BEGIN Records to process

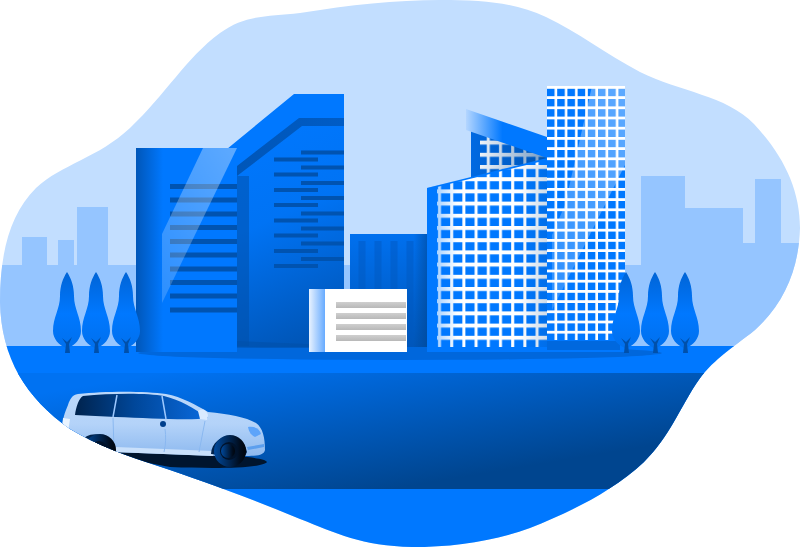
<!DOCTYPE html>
<html lang="en">
<head>
<meta charset="utf-8">
<title>City street</title>
<style>
:root {
  --sky: #c2deff;
  --skyline: #95c5ff;
  --blue: #0078ff;
  --deep: #0056b8;
  --navy: #00458f;
  --stripe: #0053b0;
  --white: #ffffff;
}
html, body { margin: 0; background: var(--white); overflow: hidden; }
svg { display: block; width: 800px; height: 547px; }
.sky { fill: var(--sky); }
.skyline { fill: var(--skyline); }
.blue { fill: var(--blue); }
.white { fill: var(--white); }
.stripes { fill: none; stroke: var(--stripe); stroke-width: 5; }
.stripes-thin { stroke-width: 4; }
.glare { fill: url(#glare-fill); }
.stop-blue { stop-color: var(--blue); }
.stop-deep { stop-color: var(--deep); }
.stop-navy { stop-color: var(--navy); }
.stop-white { stop-color: var(--white); }
</style>
</head>
<body>
<svg viewBox="0 0 800 547" role="img" aria-label="Blue city buildings behind a road with a minivan">
  <defs>
    <clipPath id="blob">
      <path d="M0 302C0 252 10 214 36 188C62 164 98 158 130 128C166 94 186 58 220 33C246 14 268 17 300 13C350 5 396 0 440 0C486 0 516 3 546 17C578 32 606 54 640 72C680 92 726 95 754 124C784 156 800 190 800 228C799 266 786 302 755 330C730 350 712 360 696 384C680 408 670 436 644 462C612 492 570 512 530 528C494 541 454 547 412 547C362 546 336 533 300 519C250 498 200 480 158 466C128 456 98 446 70 429C26 398 1 358 0 302Z"/>
    </clipPath>
    <linearGradient id="road-fill" gradientUnits="userSpaceOnUse" x1="300" y1="350" x2="325" y2="500">
      <stop offset="0" stop-color="#0072f2"/>
      <stop class="stop-navy" offset="1"/>
    </linearGradient>
    <linearGradient id="side-fill">
      <stop class="stop-deep" offset="0"/>
      <stop class="stop-blue" offset="1"/>
    </linearGradient>
    <linearGradient id="slope-fill" x1=".3" y1="0" x2=".5" y2="1">
      <stop class="stop-blue" offset="0"/>
      <stop offset=".45" stop-color="#0073f4"/>
      <stop class="stop-deep" offset="1"/>
    </linearGradient>
    <linearGradient id="rear-fill" x1="0" y1="0" x2="0" y2="1">
      <stop offset="0" stop-color="#0070ef"/>
      <stop class="stop-deep" offset="1"/>
    </linearGradient>
    <linearGradient id="roof-shadow">
      <stop class="stop-deep" offset="0"/>
      <stop offset="1" stop-color="#005cc5"/>
    </linearGradient>
    <linearGradient id="fin-fill">
      <stop offset="0" stop-color="#b4d6ff"/>
      <stop class="stop-blue" offset=".45"/>
      <stop class="stop-blue" offset="1"/>
    </linearGradient>
    <linearGradient id="kiosk-side">
      <stop offset="0" stop-color="#e8f2ff"/>
      <stop offset="1" stop-color="#67abff"/>
    </linearGradient>
    <linearGradient id="kiosk-slat" x1="0" y1="0" x2="0" y2="1">
      <stop offset="0" stop-color="#cfcfcf"/>
      <stop offset="1" stop-color="#b8b8b8"/>
    </linearGradient>
    <linearGradient id="glare-fill" x1=".9" y1="0" x2=".1" y2="1">
      <stop class="stop-white" offset="0" stop-opacity=".36"/>
      <stop class="stop-white" offset="1" stop-opacity=".18"/>
    </linearGradient>
    <linearGradient id="shade-fill">
      <stop class="stop-navy" offset="0" stop-opacity="0"/>
      <stop class="stop-navy" offset="1" stop-opacity=".55"/>
    </linearGradient>
    <linearGradient id="tree-fill" x1="0" y1="0" x2="0" y2="1">
      <stop offset="0" stop-color="#0064d6"/>
      <stop class="stop-blue" offset=".55"/>
      <stop offset="1" stop-color="#0070ee"/>
    </linearGradient>
    <linearGradient id="car-fill" x1="0" y1="0" x2="0" y2="1">
      <stop offset="0" stop-color="#bcd8fa"/>
      <stop offset=".5" stop-color="#b4d3f9"/>
      <stop offset="1" stop-color="#8db9ef"/>
    </linearGradient>
    <linearGradient id="glass-fill">
      <stop offset="0" stop-color="#00234d"/>
      <stop offset=".45" stop-color="#00479a"/>
      <stop offset="1" stop-color="#0a6ade"/>
    </linearGradient>
    <linearGradient id="tyre-fill">
      <stop offset="0" stop-color="#004a9e"/>
      <stop offset=".8" stop-color="#000d1f"/>
      <stop offset="1" stop-color="#00050c"/>
    </linearGradient>
    <pattern id="tower-grid" x="547" y="86" width="10.2" height="10.2" patternUnits="userSpaceOnUse">
      <path class="white" d="M0 0H10.2V2.7H0ZM7.6 0H10.2V10.2H7.6Z"/>
    </pattern>
    <pattern id="office-grid" x="436" y="165" width="12.2" height="12.2" patternUnits="userSpaceOnUse">
      <path class="white" d="M0 0H12.2V4H0ZM2 0H5V12.2H2Z"/>
    </pattern>
    <linearGradient id="office-fade">
      <stop class="stop-blue" offset="0" stop-opacity=".5"/>
      <stop class="stop-blue" offset=".25" stop-opacity="0"/>
    </linearGradient>
    <g id="tree">
      <path fill="url(#tree-fill)" d="M0 -81C4 -75 7 -67 7 -57C7 -44 14 -36 14 -22C14 -14 8 -8 1 -5H-1C-8 -8 -14 -14 -14 -22C-14 -36 -7 -44 -7 -57C-7 -67 -4 -75 0 -81Z"/>
      <path fill="#0050aa" d="M-2 0L-1 -9L-5 -15L0 -11L5 -16L2 -9L3 0Z"/>
    </g>
    <g id="wheel">
      <circle r="16" fill="url(#tyre-fill)"/>
      <circle cx="-1" r="9" fill="#00122a"/>
      <circle cx="-2" r="7" fill="url(#tyre-fill)"/>
    </g>
  </defs>

  <g clip-path="url(#blob)">
    <rect class="sky" width="800" height="547"/>

    <g id="distant-skyline" class="skyline">
      <path d="M0 265H22V237H47V265H58V240H74V265H77V207H108V265H350V347H0Z"/>
      <path d="M600 265H641V176H685V208H743V243H755V179H781V243H800V347H600Z"/>
    </g>

    <rect id="pavement" class="blue" y="346" width="800" height="201"/>
    <rect id="road" y="373" width="800" height="116" fill="url(#road-fill)"/>
    <ellipse id="block-shadow" cx="400" cy="353" rx="262" ry="7" fill="#0067dc"/>

    <g id="sloped-building">
      <path fill="url(#slope-fill)" d="M237 160L300 110H344V347H237Z"/>
      <rect x="237" y="176" width="12" height="170" fill="#0050ab" opacity=".55"/>
      <path class="blue" d="M227 149L294 94H344V118H300L237 167Z"/>
      <path fill="url(#roof-shadow)" d="M237 166L299 118H344V126H302L237 176Z"/>
      <path class="stripes stripes-thin" d="M301 152.500H344M301 167.500H344M301 183H344M301 198H344M301 213.500H344M301 228.500H344M301 243.500H344M301 259H344M274 159.500H318M274 174.500H318M274 190H318M274 205H318M274 220.500H318M274 235.500H318M274 251H318M274 266H318"/>
      <path fill="#0050ab" d="M237 341L309 344V348H237Z" opacity=".6"/>
    </g>

    <g id="left-building">
      <rect class="blue" x="136" y="148" width="101" height="204"/>
      <rect x="136" y="148" width="27" height="204" fill="url(#side-fill)"/>
      <path class="stripes" d="M170 186.500H237M170 200H237M170 214H237M170 227.500H237M170 241.500H237M170 255H237M170 269H237M170 282.500H237M170 296H237M170 310H237"/>
      <path class="glare" d="M203 148H237L162 303V234Z"/>
    </g>

    <g id="rear-building">
      <rect x="350" y="234" width="78" height="113" fill="url(#rear-fill)"/>
      <path d="M362 241V289M378 241V289M394 241V289M410 241V347" stroke="#0058be" stroke-width="7" opacity=".45"/>
      <rect x="414" y="234" width="13" height="113" fill="url(#shade-fill)"/>
    </g>

    <g id="kiosk">
      <rect class="white" x="309" y="289" width="98" height="63"/>
      <rect x="309" y="289" width="16" height="63" fill="url(#kiosk-side)"/>
      <g fill="url(#kiosk-slat)">
        <rect x="336" y="302" width="70" height="6"/>
        <rect x="336" y="313" width="70" height="6"/>
        <rect x="336" y="324" width="70" height="6"/>
        <rect x="336" y="335" width="70" height="6"/>
      </g>
    </g>

    <g id="office">
      <path fill="#0069e2" d="M471 130L547 156V160L471 179Z"/>
      <path fill="url(#office-grid)" d="M480 133L547 156V160L480 177Z"/>
      <path fill="url(#shade-fill)" d="M471 130L547 156V160L471 179Z"/>
      <path fill="url(#fin-fill)" d="M466 109L547 137V158L466 130Z"/>
      <path class="blue" d="M427 188L547 158V352H427Z"/>
      <path fill="url(#office-grid)" d="M437 187L547 160V347H437Z"/>
      <path fill="url(#office-fade)" d="M427 188L547 158V352H427Z"/>
      <rect x="519" y="165" width="28" height="182" fill="url(#shade-fill)" opacity=".35"/>
    </g>

    <g id="tower">
      <path class="blue" d="M547 86H625V352H547Z"/>
      <path fill="url(#tower-grid)" d="M547 86H625V290L613 340H547Z"/>
      <path fill="#0068de" d="M547 341H620V350H547Z"/>
      <path class="glare" d="M592 86H625V165L552 310V235L565 205Z"/>
    </g>

    <g id="trees">
      <use href="#tree" x="67" y="353"/>
      <use href="#tree" x="96" y="353"/>
      <use href="#tree" x="126" y="353"/>
      <use href="#tree" x="626" y="353"/>
      <use href="#tree" x="655" y="353"/>
      <use href="#tree" x="685" y="353"/>
    </g>

    <g id="minivan">
      <path fill="#00152e" d="M80 448L214 455C240 456 266 458 267 462C262 468 220 469 170 467L100 454Z"/>
      <path fill="url(#car-fill)" d="M62 430C62 420 65 412 68 405C70 399 72 395 78 394C105 391 145 391 166 394C182 397 196 405 208 412C228 414 246 417 256 423C263 428 265 438 265 450C264 455 258 456 246 456H215L112 452L66 433Z"/>
      <path fill="#c9e0fb" d="M116 447L213 451V456L114 452Z"/>
      <path fill="url(#glass-fill)" d="M75 415C76 407 79 398 83 396C112 393 148 393 164 396C180 400 194 408 208 418C190 421 150 418 116 417Z"/>
      <path fill="none" stroke="#9cc8ff" stroke-width="1.500" d="M117 395L113 417M162 396L166 419"/>
      <circle fill="#003f8c" cx="163" cy="424" r="3"/>
      <path fill="none" stroke="#8ab8f0" d="M113 418L114 450M165 429C166 436 166 444 164 452M205 421L199 452"/>
      <path fill="#d9eaff" d="M198 411C202 408 207 410 208 415L207 420L200 419Z"/>
      <path fill="#5da4fa" d="M248 427C255 426 260 429 261 434L255 437C251 435 249 432 248 427Z"/>
      <path fill="#5c9fee" d="M247 447L264 444V447L248 450Z"/>
      <path fill="#00234d" d="M82 442C85 431 110 430 116 451L100 450ZM211 454C212 434 242 428 247 452L244 458Z"/>
      <use href="#wheel" x="100" y="450"/>
      <use href="#wheel" x="230" y="451"/>
      <path fill="#eaf4ff" d="M63 418L70 419L68 432L62 430Z"/>
    </g>
  </g>
</svg>
</body>
</html>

END Records to process

» **Exercise prompt**
Reproduce only the lines of the records from the start up to and including the line that holds "block; width: 800px;"; do not carry over any picture.

» **Response**
<!DOCTYPE html>
<html lang="en">
<head>
<meta charset="utf-8">
<title>City street</title>
<style>
:root {
  --sky: #c2deff;
  --skyline: #95c5ff;
  --blue: #0078ff;
  --deep: #0056b8;
  --navy: #00458f;
  --stripe: #0053b0;
  --white: #ffffff;
}
html, body { margin: 0; background: var(--white); overflow: hidden; }
svg { display: block; width: 800px; height: 547px; }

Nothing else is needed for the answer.